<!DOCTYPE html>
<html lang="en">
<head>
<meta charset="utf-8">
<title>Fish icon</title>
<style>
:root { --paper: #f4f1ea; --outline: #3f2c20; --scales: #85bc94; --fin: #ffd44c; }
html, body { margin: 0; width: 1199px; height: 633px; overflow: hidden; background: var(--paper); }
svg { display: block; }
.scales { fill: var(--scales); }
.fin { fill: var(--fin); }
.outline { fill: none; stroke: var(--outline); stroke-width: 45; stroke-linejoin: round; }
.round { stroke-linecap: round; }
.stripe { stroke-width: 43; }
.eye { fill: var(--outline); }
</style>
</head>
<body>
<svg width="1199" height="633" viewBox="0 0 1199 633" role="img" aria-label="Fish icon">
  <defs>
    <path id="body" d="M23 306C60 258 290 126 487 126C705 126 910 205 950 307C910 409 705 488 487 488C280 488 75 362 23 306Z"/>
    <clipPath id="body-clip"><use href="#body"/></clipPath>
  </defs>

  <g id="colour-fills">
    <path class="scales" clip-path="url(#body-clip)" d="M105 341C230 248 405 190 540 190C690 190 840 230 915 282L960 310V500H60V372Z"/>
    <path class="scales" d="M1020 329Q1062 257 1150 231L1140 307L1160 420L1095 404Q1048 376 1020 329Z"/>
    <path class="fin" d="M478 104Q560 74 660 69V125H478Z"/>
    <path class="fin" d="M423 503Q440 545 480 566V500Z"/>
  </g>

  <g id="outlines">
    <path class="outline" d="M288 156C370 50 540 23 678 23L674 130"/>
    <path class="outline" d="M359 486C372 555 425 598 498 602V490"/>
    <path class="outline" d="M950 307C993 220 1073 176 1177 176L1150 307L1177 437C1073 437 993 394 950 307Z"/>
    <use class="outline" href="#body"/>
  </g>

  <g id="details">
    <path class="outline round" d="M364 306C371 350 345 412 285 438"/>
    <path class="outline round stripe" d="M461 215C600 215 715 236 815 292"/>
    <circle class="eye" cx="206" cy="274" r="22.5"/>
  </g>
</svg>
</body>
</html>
....
- The problem:
From the entries above, extract every line where the word "width" appears.

- Result of the task:
html, body { margin: 0; width: 1199px; height: 633px; overflow: hidden; background: var(--paper); }
.outline { fill: none; stroke: var(--outline); stroke-width: 45; stroke-linejoin: round; }
.stripe { stroke-width: 43; }
<svg width="1199" height="633" viewBox="0 0 1199 633" role="img" aria-label="Fish icon">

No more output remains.